Data items.
* * * * *

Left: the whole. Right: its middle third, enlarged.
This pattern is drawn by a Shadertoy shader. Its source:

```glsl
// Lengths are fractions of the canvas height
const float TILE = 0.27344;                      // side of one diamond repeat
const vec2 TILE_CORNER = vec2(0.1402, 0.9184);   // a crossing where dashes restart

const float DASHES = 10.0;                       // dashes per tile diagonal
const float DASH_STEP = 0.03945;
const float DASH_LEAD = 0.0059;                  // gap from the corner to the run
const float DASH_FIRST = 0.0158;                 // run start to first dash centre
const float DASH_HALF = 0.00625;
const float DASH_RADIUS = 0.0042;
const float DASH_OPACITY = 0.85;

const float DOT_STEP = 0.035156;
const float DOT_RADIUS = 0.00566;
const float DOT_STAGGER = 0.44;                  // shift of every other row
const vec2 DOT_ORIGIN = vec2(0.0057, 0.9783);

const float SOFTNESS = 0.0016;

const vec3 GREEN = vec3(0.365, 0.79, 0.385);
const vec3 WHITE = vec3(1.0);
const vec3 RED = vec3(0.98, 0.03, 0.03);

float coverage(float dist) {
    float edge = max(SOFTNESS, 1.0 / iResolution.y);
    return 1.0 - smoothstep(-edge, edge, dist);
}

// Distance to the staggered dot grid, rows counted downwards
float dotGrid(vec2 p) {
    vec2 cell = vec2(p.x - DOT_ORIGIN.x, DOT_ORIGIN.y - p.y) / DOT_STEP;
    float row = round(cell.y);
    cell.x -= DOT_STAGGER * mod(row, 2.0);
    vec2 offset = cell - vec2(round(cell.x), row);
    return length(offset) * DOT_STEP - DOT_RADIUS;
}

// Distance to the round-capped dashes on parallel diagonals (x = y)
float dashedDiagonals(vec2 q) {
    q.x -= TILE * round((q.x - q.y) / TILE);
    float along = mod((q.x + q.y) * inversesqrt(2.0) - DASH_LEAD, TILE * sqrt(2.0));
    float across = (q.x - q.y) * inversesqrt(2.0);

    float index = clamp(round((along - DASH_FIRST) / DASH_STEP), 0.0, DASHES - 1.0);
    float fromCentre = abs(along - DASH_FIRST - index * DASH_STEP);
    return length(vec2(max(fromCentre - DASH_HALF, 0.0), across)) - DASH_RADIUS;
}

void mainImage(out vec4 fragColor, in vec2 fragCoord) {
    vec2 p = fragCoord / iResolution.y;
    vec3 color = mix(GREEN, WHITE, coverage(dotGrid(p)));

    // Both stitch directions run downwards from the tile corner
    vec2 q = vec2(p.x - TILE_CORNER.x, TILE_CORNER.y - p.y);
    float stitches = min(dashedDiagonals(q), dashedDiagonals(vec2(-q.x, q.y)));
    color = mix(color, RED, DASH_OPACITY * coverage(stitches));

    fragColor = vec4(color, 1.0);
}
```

* * * * *

WHAT YOU ARE ASKED TO DO. Your answer should be a single number: the count of lines in the entries that hold the string "round".

SOLUTION TO THIS PROBLEM. 5